▶ _WHAT TO WORK ON_
Tally the lines in the data that follows that include the word "ellipse", and report nothing but the total.

▶ _THE DATA_
+++
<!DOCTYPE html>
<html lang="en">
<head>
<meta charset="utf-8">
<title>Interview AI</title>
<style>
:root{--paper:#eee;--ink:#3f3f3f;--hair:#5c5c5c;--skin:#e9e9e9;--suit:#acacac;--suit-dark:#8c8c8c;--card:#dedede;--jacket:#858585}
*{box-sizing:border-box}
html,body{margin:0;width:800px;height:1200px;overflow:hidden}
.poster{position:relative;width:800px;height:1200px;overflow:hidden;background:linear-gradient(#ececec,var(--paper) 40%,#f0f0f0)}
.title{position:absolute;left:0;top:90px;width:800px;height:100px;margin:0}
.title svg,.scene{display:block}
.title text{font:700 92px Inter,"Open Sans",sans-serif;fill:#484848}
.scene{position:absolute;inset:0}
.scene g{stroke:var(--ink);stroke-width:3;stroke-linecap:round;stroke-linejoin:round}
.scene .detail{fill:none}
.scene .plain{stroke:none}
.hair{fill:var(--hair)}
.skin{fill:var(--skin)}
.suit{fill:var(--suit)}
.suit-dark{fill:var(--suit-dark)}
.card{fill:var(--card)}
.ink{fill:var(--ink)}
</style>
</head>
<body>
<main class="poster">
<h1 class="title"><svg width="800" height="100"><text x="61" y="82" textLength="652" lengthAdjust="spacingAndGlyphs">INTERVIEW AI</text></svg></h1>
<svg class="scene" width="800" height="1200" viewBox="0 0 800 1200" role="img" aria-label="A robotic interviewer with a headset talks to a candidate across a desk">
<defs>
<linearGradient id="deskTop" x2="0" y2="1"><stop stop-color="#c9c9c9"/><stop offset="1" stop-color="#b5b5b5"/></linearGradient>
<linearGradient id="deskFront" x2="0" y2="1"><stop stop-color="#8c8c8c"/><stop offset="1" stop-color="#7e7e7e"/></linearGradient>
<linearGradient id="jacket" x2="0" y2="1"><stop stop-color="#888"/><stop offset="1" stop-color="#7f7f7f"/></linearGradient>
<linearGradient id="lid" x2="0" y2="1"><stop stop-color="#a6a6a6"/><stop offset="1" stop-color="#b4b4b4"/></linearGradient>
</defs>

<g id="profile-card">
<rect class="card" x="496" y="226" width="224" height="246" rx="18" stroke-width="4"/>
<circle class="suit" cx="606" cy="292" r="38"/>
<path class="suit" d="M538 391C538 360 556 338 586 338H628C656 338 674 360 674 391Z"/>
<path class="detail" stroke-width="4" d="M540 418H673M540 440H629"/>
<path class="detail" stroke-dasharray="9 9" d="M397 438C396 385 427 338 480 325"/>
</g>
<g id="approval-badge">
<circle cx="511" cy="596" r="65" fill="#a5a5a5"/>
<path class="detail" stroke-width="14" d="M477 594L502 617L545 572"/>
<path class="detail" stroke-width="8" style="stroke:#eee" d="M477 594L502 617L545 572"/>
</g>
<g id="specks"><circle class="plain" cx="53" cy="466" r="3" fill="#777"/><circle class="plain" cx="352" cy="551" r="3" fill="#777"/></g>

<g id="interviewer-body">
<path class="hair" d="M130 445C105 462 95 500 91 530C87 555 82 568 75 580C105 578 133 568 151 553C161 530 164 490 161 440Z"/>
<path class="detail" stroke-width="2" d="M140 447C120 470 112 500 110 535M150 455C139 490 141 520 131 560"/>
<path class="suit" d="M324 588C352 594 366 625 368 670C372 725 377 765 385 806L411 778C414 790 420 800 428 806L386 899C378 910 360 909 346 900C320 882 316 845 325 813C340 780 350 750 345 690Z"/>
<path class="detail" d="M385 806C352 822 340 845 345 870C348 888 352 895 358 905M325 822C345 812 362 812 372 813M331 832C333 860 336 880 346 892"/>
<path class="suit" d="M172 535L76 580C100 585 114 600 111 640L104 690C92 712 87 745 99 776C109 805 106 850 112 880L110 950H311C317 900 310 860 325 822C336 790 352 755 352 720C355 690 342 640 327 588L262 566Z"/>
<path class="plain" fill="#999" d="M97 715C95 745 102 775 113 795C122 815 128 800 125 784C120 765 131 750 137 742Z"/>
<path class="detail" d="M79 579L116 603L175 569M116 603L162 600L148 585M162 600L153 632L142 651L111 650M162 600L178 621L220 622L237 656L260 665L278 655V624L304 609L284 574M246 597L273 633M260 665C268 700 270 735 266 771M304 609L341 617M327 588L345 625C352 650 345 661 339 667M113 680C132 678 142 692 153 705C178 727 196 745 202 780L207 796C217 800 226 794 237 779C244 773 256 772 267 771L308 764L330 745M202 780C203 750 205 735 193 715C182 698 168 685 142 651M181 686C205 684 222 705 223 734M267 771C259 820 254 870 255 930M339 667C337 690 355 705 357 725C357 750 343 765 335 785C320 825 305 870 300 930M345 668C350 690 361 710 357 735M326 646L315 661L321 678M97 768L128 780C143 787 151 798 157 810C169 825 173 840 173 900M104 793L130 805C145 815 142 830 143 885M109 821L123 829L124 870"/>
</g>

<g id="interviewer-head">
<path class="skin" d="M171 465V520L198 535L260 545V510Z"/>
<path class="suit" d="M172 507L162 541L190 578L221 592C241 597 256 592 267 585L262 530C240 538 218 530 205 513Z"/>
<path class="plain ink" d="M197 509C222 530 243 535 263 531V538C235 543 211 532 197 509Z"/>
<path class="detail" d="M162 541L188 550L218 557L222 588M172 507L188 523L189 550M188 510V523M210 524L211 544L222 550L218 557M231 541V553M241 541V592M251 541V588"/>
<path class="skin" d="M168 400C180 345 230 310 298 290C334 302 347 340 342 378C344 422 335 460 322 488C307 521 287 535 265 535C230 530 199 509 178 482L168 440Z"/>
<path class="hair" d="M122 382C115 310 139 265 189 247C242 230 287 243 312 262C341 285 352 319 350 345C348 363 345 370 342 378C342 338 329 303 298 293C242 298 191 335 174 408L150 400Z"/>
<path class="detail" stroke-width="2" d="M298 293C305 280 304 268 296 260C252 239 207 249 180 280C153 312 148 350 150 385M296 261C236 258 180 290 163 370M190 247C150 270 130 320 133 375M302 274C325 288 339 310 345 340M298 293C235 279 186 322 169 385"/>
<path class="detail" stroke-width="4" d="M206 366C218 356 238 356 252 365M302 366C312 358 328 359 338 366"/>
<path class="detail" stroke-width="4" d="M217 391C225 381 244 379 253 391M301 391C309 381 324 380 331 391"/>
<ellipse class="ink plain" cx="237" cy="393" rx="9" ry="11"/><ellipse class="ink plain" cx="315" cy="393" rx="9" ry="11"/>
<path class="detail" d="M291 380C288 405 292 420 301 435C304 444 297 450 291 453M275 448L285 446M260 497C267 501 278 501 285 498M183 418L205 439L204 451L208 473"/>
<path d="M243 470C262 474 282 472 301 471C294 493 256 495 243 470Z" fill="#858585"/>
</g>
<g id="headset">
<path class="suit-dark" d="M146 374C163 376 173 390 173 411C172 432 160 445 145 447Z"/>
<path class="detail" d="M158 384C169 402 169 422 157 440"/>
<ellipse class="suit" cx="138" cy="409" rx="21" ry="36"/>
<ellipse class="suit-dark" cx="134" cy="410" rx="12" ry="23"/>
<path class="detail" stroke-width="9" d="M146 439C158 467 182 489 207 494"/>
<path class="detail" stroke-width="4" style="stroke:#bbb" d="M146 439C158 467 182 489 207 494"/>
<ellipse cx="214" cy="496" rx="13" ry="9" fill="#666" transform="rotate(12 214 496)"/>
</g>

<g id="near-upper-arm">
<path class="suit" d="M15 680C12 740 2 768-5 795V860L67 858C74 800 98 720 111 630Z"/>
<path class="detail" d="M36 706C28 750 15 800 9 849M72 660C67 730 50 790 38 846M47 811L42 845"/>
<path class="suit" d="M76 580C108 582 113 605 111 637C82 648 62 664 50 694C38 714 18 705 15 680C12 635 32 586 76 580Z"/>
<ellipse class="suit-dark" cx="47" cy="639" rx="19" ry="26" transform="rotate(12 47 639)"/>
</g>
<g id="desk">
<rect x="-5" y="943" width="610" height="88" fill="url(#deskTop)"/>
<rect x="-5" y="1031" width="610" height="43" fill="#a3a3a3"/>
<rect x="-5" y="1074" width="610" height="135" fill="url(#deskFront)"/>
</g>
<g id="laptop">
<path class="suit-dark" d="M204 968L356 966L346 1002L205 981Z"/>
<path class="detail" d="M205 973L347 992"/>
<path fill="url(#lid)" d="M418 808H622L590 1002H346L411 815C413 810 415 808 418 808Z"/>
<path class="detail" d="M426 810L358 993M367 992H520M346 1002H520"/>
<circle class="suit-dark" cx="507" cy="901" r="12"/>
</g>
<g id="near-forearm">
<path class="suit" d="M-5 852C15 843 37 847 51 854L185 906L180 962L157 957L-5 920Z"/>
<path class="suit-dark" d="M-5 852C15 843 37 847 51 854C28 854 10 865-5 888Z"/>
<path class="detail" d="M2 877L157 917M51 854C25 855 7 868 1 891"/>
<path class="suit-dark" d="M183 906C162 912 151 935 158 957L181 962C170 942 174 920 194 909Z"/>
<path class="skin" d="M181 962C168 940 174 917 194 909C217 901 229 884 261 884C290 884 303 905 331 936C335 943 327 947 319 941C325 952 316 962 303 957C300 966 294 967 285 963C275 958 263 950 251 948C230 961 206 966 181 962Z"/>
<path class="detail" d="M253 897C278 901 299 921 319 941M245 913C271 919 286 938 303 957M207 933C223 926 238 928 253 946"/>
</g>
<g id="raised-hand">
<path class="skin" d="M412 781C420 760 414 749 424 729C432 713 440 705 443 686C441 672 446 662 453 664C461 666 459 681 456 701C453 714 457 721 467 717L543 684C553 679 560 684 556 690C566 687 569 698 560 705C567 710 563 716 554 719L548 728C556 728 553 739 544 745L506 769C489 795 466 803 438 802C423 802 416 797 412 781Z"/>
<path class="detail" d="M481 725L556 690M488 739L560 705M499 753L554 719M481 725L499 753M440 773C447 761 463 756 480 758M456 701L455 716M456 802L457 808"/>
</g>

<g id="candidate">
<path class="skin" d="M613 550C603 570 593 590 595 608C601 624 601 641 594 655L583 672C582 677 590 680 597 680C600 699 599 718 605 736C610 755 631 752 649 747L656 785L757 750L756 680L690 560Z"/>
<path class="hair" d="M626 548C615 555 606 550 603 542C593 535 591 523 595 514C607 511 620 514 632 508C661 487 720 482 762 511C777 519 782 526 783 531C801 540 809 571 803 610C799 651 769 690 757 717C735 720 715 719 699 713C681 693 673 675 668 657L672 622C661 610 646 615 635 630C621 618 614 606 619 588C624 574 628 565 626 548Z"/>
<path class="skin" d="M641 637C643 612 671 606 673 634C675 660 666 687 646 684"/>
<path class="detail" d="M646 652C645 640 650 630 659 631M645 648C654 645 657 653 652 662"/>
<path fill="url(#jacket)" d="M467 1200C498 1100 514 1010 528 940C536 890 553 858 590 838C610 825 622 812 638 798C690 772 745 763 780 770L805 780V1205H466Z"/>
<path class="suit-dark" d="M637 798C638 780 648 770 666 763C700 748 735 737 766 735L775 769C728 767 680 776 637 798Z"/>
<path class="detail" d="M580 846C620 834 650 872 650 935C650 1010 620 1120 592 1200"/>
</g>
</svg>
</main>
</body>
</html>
+++
▶ _TASK ANSWER_
5